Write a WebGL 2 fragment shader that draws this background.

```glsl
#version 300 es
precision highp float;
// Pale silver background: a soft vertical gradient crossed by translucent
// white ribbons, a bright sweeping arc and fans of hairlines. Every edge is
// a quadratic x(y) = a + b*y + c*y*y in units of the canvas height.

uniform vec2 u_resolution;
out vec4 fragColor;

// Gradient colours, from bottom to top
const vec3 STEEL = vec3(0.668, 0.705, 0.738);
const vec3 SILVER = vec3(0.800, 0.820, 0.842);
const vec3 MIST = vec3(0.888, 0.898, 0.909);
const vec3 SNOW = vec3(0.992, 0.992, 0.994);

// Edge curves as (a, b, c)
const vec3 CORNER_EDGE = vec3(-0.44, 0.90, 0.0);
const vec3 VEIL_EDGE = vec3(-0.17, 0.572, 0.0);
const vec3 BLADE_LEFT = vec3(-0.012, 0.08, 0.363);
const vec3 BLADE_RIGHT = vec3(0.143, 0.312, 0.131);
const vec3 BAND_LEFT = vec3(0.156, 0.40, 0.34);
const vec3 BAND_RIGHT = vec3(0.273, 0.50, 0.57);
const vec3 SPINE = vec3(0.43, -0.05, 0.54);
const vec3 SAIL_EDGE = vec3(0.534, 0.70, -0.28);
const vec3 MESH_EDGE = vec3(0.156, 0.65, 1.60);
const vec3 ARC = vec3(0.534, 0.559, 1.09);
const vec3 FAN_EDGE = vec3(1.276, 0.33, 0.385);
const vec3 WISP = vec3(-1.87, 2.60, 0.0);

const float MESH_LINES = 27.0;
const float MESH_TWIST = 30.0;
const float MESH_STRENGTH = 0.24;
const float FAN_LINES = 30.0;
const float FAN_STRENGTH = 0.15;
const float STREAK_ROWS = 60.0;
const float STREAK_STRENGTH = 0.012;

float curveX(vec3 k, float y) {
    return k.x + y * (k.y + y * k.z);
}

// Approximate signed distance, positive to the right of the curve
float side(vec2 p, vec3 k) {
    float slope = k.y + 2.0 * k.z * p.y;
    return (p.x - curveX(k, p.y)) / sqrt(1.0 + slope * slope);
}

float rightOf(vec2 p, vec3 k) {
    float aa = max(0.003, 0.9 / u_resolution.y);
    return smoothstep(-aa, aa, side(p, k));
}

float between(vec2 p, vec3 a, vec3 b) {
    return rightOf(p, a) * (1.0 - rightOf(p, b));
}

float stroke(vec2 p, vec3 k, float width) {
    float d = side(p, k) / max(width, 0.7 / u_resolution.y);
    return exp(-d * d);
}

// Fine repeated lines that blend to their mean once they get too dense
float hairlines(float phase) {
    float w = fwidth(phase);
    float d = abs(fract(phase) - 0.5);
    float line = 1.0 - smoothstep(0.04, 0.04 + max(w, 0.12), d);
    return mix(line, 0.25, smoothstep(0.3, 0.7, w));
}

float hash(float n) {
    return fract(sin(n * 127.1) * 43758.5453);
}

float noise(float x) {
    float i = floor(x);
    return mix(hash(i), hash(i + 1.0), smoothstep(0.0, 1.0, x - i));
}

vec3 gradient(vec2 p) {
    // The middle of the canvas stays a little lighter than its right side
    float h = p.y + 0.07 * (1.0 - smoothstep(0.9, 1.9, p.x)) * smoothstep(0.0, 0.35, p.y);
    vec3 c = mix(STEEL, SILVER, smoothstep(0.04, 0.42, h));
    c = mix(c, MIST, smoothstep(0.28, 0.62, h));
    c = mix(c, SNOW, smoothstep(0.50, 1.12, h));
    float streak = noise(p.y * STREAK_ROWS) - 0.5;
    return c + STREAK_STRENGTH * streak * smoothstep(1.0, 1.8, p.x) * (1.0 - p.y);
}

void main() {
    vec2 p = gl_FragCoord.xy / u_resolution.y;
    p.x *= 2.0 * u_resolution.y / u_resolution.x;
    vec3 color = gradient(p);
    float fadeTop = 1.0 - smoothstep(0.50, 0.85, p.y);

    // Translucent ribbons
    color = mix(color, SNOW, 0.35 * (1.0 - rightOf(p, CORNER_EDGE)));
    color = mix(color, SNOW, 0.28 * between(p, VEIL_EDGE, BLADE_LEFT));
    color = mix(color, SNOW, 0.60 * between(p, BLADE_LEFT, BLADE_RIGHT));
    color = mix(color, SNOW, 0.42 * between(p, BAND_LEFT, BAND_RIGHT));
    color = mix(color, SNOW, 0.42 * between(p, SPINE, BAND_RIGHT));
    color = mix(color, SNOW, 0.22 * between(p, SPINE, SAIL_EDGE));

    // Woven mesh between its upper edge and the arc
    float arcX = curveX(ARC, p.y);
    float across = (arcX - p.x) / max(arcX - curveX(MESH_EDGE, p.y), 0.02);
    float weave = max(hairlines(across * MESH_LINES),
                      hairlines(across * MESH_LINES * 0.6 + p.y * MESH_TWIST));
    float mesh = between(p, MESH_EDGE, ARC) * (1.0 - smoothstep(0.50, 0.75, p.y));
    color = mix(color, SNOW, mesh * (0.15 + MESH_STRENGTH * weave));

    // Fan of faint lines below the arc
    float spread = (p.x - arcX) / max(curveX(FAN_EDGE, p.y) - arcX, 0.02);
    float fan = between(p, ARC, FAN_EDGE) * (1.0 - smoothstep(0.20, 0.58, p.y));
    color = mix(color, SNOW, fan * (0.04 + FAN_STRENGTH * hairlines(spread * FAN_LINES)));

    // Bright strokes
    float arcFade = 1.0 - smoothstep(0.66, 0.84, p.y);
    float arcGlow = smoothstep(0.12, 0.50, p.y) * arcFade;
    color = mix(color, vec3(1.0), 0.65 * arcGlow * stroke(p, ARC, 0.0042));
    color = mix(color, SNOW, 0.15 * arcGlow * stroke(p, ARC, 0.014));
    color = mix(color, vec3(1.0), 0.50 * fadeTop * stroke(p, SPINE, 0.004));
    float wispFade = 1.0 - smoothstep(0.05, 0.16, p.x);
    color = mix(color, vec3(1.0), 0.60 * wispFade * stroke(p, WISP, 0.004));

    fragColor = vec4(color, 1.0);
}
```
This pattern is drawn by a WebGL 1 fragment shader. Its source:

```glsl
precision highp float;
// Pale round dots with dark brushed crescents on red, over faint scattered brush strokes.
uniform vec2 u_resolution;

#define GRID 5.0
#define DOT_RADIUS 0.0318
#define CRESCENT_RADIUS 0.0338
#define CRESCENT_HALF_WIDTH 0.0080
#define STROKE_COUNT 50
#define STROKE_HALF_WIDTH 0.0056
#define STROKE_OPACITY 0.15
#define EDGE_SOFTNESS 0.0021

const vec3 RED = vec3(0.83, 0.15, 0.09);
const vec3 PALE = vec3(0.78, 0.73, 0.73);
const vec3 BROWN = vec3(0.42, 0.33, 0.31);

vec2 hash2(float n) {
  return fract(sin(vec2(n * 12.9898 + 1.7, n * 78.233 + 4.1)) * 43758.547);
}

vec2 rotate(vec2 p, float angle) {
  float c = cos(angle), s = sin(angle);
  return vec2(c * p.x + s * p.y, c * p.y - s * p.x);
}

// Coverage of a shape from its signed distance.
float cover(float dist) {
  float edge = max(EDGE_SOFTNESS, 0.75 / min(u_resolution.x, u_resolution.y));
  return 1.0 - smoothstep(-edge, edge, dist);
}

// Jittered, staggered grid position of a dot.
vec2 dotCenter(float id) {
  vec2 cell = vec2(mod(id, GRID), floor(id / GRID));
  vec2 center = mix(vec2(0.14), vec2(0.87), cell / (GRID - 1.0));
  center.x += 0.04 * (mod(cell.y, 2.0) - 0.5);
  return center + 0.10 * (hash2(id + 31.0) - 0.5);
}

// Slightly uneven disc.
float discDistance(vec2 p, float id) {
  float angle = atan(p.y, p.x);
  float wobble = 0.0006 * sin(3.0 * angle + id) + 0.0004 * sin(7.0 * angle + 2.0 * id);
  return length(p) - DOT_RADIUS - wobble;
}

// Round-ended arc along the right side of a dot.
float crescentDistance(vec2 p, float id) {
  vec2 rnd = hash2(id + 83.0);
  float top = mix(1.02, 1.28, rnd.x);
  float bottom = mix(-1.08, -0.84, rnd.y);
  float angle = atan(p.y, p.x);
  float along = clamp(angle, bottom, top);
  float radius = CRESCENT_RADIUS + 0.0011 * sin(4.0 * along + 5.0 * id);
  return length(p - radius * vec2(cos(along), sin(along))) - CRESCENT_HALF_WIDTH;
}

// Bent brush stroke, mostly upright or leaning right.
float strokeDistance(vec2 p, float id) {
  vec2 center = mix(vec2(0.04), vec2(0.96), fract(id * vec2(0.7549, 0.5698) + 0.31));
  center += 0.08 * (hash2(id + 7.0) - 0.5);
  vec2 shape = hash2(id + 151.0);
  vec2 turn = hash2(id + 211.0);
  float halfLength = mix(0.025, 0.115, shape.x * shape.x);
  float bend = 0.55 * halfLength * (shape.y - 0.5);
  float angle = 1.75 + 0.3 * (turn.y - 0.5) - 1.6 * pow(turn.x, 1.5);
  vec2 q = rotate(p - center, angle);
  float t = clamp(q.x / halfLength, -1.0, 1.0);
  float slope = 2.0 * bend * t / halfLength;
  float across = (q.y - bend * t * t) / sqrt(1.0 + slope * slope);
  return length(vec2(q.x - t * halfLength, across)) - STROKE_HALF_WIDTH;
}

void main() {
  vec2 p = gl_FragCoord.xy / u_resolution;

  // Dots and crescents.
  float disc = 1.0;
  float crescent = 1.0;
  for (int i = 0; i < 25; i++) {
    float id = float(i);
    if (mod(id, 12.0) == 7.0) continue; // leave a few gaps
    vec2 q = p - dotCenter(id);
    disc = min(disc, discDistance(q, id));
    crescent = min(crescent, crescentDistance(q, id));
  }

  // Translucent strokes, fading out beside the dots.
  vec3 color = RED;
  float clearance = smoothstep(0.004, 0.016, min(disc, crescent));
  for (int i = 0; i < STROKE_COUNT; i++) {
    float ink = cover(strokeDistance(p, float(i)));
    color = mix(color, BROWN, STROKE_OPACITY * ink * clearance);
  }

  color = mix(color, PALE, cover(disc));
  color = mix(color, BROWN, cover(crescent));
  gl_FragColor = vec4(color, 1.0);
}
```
# # #
→ **What needs to be done**: How many lines in the entries contain the string "clearance"? Answer with the number only.

→ **Response to this task**: 2